With the price of oil hovering around $75, it's a good idea to start thinking about buying stocks exposed to rising capital spending from the oil and gas industry. While the usual suspects are oilfield services companies, there's also a number of industrial equipment companies with significant oil exposure. Let's take a look at them and why they are good ways to play the investing theme of higher oil prices.

Emerson Electric is on a roll

Not only is Emerson Electric (NYSE:EMR) continuing to generate mid-single-digit underlying growth in its commercial and residential solutions business (44% of third-quarter segment earnings comprising climate technologies and tools and home products), but it's seeing a strong cyclical recovery in its core automation solutions segment.

Oil rigs and an industrial site.

Image source: Getty Images.

As you can see below, the company's overall sales growth has bounced strongly from the dark days of the 2015–2016 U.S. industrial recession -- a downturn largely caused by a slump in energy and mining commodity prices impacting heavy industries in the U.S.

Emerson Electric underlying sales growth.

Data source: Emerson Electric presentations. Year-on-year growth. Chart by author.

Emerson has heavy exposure to process automation (oil and gas processing, chemical processing, etc.) in its automation solutions segment, and a recovery in spending is being driven by higher oil prices.

Moreover, the good news from the company's latest Securities and Exchange Commission (SEC) filing on order growth suggests more growth to come. According to the filing, Emerson's automation solutions underlying orders increased 8% in the trailing three months to August, with commercial and residential solutions underlying orders up 4% in the same period.

It's a safe bet that if oil prices stay around $75 or above, Emerson is likely to see continued order and sales growth in the future. And with CEO David Farr adding digital solutions to Emerson's portfolio by making opportunistic acquisitions, the company is well positioned for growth. 

Introducing Apergy Corporation

You could be forgiven for not having heard of Apergy Corporation (NYSE:APY), because it's only been a listed company since the end of April.
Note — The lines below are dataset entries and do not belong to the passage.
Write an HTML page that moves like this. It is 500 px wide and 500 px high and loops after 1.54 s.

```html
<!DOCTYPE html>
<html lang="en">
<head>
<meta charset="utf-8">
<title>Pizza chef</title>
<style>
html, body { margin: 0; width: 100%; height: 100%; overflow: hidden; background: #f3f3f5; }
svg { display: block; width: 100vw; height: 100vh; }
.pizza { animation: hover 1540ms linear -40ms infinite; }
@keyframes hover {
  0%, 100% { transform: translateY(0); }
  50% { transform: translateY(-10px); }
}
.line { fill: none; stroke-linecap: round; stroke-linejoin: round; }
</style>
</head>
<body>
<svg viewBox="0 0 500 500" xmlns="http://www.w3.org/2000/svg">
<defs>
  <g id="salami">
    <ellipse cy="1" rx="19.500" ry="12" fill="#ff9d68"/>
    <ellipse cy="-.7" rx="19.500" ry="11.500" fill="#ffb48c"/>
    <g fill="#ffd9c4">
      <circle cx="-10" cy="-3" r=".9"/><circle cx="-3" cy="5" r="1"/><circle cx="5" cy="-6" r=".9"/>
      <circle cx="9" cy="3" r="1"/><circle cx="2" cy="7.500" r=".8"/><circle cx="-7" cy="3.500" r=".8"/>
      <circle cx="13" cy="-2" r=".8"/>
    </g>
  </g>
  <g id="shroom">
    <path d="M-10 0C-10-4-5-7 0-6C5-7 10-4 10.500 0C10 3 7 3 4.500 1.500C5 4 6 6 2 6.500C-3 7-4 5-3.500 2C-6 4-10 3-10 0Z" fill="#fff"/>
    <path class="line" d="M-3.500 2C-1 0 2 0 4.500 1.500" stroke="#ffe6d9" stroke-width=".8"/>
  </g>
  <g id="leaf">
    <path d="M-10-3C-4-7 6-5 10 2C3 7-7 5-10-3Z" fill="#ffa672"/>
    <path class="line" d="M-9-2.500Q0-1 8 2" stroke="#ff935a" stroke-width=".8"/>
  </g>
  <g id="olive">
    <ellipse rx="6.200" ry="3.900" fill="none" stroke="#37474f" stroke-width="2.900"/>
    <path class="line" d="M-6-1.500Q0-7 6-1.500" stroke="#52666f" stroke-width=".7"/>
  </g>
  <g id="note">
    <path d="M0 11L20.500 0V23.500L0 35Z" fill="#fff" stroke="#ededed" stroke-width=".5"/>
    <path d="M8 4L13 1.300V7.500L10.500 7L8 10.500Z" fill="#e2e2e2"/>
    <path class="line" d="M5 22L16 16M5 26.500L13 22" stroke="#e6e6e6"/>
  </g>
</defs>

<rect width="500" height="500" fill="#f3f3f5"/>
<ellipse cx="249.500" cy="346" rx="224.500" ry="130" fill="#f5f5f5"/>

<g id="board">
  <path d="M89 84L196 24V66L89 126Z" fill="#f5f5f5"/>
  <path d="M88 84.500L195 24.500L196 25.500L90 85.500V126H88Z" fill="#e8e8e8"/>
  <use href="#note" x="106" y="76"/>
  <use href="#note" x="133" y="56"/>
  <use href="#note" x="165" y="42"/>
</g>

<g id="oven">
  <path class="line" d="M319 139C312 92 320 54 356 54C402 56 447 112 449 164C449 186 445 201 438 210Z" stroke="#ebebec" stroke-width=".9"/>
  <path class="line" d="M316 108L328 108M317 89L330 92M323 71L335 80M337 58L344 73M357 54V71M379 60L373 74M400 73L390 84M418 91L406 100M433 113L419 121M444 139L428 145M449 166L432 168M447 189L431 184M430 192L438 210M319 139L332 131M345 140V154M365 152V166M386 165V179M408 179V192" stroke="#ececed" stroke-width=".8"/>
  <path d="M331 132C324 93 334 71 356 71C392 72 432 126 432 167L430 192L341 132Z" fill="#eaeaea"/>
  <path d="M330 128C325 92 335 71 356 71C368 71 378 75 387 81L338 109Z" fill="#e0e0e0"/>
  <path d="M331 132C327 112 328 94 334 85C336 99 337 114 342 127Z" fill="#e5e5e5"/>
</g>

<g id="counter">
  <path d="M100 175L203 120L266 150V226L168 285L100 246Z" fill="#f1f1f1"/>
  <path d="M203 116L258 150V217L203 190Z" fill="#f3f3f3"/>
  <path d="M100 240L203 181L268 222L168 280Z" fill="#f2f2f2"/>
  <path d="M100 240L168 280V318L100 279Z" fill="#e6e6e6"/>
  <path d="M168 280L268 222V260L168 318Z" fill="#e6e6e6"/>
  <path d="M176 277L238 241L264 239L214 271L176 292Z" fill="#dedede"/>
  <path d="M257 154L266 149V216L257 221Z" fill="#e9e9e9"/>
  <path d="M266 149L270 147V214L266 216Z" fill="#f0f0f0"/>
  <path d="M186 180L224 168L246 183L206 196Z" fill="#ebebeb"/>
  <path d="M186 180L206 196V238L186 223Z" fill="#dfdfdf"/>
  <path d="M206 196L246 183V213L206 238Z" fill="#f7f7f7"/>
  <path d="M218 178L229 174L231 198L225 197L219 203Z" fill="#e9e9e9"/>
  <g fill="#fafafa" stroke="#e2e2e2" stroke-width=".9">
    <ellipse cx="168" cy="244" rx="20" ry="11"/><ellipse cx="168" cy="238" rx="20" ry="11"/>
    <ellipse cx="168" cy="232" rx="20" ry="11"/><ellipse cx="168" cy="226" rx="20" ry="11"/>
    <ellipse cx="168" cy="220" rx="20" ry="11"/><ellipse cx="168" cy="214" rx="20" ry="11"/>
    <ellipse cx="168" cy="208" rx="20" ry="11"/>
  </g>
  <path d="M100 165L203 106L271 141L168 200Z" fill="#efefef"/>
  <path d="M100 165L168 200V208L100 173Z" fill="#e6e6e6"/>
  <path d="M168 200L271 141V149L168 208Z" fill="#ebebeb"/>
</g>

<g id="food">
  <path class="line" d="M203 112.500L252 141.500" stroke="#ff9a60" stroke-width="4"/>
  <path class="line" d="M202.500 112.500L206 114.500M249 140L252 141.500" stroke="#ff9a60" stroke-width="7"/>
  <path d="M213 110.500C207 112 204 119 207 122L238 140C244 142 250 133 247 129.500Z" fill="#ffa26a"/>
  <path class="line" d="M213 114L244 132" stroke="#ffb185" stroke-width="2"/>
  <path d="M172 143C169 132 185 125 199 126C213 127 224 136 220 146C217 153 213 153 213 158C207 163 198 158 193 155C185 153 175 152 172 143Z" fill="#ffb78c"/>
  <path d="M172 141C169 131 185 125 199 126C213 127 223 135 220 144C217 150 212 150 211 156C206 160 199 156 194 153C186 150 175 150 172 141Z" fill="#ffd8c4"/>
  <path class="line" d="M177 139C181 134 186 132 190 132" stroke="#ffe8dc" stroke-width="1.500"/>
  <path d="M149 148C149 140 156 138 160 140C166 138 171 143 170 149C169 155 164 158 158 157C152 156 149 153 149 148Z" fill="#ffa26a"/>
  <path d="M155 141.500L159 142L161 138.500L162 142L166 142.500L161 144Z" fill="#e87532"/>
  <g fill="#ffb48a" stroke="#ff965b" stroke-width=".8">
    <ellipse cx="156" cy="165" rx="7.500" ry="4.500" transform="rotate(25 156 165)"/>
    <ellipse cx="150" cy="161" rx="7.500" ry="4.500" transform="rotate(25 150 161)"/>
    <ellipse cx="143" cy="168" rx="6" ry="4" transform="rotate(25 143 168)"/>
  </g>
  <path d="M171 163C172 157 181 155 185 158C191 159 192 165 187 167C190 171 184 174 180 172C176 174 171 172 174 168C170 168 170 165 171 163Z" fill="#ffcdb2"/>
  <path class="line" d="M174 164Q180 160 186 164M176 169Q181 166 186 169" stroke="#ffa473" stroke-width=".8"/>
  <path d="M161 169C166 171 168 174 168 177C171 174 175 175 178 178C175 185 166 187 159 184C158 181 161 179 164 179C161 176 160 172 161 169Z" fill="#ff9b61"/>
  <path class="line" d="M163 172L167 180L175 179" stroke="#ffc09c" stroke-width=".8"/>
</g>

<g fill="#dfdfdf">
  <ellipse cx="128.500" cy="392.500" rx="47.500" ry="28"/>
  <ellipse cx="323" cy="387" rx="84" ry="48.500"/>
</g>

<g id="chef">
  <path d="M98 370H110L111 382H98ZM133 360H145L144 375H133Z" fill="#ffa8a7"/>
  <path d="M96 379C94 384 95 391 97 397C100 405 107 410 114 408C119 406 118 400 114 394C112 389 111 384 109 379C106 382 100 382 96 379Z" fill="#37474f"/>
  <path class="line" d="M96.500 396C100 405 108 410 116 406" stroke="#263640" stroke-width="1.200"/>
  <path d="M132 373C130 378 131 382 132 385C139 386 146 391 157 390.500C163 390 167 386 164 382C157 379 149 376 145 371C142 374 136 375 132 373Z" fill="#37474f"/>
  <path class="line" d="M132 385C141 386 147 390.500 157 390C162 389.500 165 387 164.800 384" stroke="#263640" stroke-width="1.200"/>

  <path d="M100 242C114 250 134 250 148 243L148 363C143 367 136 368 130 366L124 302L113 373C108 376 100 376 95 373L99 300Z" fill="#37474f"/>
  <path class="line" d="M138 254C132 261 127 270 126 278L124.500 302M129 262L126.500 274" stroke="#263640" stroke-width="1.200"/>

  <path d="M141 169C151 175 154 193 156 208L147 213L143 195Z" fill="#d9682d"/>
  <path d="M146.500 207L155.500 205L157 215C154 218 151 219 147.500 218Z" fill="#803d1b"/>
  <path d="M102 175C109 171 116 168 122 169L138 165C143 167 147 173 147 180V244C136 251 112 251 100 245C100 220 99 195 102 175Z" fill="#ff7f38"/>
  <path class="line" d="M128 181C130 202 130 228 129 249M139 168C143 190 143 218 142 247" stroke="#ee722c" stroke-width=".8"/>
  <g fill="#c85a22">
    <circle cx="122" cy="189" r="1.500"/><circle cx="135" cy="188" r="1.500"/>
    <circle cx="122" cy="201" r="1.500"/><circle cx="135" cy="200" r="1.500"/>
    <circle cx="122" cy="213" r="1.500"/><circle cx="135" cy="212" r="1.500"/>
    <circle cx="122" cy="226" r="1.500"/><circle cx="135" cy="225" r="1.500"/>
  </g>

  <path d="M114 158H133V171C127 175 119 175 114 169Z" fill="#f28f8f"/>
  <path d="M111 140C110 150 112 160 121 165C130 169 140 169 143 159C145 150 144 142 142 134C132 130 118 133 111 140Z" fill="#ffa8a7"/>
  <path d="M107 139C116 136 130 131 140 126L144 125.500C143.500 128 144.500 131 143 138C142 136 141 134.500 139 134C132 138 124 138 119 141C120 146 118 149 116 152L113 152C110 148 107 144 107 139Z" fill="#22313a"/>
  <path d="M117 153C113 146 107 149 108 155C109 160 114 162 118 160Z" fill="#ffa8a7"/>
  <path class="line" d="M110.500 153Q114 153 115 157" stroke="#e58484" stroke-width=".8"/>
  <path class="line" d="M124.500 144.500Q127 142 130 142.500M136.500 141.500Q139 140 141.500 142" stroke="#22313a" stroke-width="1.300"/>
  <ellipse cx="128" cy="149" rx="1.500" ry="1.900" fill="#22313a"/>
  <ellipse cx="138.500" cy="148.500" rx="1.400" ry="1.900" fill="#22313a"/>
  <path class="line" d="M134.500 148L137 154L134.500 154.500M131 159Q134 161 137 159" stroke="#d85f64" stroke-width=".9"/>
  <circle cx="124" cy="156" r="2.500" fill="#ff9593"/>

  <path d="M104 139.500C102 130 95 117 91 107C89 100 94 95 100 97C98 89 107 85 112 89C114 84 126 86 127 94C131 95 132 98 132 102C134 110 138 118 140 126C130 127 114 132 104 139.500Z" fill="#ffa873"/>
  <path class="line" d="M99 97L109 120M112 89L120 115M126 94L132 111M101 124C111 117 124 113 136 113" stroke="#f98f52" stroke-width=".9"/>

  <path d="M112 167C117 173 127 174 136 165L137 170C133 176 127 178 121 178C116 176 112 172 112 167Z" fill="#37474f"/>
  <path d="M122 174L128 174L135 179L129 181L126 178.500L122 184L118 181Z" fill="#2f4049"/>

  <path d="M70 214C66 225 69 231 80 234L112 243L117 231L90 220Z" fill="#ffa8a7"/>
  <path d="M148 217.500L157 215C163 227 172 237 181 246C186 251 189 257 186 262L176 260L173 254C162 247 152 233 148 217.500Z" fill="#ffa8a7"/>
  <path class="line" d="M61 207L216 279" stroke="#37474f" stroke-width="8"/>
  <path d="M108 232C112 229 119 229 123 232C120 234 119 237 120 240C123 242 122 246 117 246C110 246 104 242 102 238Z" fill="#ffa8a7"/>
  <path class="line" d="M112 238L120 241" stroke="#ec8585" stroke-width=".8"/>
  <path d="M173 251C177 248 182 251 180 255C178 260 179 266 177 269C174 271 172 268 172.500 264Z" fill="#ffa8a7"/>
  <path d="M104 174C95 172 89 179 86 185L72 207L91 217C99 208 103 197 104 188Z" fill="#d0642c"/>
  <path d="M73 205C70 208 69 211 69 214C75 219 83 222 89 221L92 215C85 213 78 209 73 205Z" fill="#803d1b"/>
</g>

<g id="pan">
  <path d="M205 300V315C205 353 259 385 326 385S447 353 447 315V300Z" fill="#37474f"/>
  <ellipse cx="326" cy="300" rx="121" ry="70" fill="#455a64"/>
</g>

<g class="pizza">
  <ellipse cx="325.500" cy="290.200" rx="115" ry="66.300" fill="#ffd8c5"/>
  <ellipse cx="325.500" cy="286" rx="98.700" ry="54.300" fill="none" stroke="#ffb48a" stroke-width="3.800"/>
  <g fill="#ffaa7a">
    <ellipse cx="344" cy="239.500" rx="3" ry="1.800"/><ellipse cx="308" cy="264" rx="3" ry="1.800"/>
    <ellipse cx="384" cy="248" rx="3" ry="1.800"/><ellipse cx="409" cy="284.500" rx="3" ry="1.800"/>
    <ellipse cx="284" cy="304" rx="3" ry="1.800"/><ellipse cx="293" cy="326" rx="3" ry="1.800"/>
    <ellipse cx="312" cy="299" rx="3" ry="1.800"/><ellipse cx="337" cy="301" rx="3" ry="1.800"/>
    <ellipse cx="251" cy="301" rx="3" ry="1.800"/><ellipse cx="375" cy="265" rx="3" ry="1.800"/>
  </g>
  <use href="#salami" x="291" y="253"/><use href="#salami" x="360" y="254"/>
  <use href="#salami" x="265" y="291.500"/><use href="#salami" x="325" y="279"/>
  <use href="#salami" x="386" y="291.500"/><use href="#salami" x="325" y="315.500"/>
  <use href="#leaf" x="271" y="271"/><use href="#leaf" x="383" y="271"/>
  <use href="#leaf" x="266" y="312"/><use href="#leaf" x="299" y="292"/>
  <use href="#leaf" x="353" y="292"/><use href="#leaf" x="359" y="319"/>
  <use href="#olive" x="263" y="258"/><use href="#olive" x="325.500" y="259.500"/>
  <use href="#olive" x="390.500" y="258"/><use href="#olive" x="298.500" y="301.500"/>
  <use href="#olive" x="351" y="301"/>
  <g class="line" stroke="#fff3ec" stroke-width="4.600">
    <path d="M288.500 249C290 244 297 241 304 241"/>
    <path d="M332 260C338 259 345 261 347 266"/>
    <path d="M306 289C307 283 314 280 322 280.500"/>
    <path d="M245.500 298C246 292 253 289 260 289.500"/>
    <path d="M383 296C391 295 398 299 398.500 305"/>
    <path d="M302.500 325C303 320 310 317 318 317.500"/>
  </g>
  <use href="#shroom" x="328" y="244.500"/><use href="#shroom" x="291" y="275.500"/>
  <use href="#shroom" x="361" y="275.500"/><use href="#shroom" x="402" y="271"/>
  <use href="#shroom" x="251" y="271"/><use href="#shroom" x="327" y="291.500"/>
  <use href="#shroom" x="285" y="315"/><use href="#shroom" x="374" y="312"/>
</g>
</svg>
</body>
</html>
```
The company was spun off from Dover Corp. and comprises a collection of the former Dover's upstream oil and gas businesses. 

Apergy's artificial lift and drilling technologies are almost entirely sold into the onshore rig market, and as you can see in the chart below, the onshore rig count -- the key metric to follow for Apergy's solutions -- has recovered notably better than the offshore rig count in the last five years.

WTI Crude Oil Spot Price Chart

WTI Crude Oil Spot Price data by YCharts.

The point is that the current price of oil has induced a recovery in onshore activity, and the benefits are being seen in Apergy's sales and earnings. The company's second-quarter earnings saw a 19% increase in year-on-year revenue accompanied by a 33% increase in earnings before interest, tax, depreciation, and amortization. Provided oil prices can stay at or exceed current levels, Apergy is likely to see earnings improvement.

Flowserve returns to form

Flowserve Corporation's (NYSE:FLS) engineered and industrial pumps, seals, and valves make it the very definition of a company with exposure to heavy industries. Oil and gas, chemicals, and power currently account for 36%, 22%, and 12%, respectively, of its bookings.

As such, the company's original equipment (OE) got hit by the U.S. industrial recession in 2015–2016. No matter; Flowserve currently garners around half of its sales from aftermarket sales, which are relatively stronger in a downturn. Moreover, the increase in oil prices and capital investment in chemicals -- as seen in Emerson's order trends above -- means Flowserve management has cause for optimism.

Indeed, as CEO Scott Rowe pointed out on the company's second-quarter earnings call, "we continue to believe the cycle has reversed course after a multiyear downturn, and we are optimistic that our markets will continue to strengthen."

Recent numbers serve to back up Rowe's optimism. For example, second-quarter OE sales increased 7.9% year on year in constant currency, with aftermarket sales up 10.2% on the same basis. Overall bookings were up 6.8%, with strength in oil and gas (up 12%) and chemicals (up 13%) offset by weakness in power (down 7%).

Moreover, thanks to a combination of improving end markets and management's so-called transformational initiatives, Wall Street analysts expect earnings to grow at a 25% rate in 2018 and 2019.

Three stocks to buy

If you believe that the current trend of rising oil prices is sustainable and/or you are looking to balance your portfolio by buying stocks that benefit from energy price increases, then all three are attractive. Flowserve is recovering from a difficult period, and management still has work to do, so it offers a turnaround story to boot.

Emerson Electric probably has the highest quality of earnings and represents a relatively safe way to play the theme. Meanwhile, Apergy has the biggest exposure to rising energy prices. There's something for every investor in these three companies.

Lee Samaha has no position in any of the stocks mentioned. The Motley Fool has no position in any of the stocks mentioned. The Motley Fool has a disclosure policy.